Listed records -
────────
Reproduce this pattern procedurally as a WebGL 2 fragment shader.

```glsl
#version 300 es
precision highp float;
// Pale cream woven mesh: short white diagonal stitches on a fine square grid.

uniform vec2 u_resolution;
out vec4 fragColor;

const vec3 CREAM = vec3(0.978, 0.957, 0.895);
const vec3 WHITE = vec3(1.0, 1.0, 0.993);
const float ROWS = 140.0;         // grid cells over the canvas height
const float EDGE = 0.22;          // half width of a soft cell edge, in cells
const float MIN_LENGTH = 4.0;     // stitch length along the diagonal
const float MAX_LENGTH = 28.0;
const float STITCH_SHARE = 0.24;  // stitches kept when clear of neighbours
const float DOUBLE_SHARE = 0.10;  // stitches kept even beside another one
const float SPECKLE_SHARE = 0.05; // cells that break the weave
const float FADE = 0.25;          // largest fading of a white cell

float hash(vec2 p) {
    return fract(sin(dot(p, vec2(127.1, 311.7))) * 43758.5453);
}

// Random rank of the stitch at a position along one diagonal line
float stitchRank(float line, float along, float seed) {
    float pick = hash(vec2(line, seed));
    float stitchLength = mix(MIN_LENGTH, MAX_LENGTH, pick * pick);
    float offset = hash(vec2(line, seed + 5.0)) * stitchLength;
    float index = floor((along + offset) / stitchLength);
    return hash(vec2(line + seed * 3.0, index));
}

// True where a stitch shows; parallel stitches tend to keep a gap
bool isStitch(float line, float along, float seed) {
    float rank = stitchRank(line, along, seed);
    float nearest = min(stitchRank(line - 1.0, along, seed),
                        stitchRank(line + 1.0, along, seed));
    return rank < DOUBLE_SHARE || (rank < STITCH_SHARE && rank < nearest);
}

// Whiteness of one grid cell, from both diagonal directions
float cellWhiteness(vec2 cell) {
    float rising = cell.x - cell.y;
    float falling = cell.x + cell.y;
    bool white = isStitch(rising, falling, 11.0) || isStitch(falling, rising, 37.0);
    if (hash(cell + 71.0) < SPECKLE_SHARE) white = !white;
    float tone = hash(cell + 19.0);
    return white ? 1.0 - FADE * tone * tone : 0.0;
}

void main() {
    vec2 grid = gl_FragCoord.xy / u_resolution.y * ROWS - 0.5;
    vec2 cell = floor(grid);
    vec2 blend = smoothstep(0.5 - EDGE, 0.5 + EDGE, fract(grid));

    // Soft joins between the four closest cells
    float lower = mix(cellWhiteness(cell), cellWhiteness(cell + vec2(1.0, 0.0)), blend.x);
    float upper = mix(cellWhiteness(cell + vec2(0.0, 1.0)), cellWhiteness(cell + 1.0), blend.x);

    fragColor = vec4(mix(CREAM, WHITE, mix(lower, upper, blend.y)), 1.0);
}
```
────────
Exercise goal -
Read each line of the material, and wherever the word "grid" turns up, copy that line.

Answer -
// Pale cream woven mesh: short white diagonal stitches on a fine square grid.
const float ROWS = 140.0;         // grid cells over the canvas height
// Whiteness of one grid cell, from both diagonal directions
    vec2 grid = gl_FragCoord.xy / u_resolution.y * ROWS - 0.5;
    vec2 cell = floor(grid);
    vec2 blend = smoothstep(0.5 - EDGE, 0.5 + EDGE, fract(grid));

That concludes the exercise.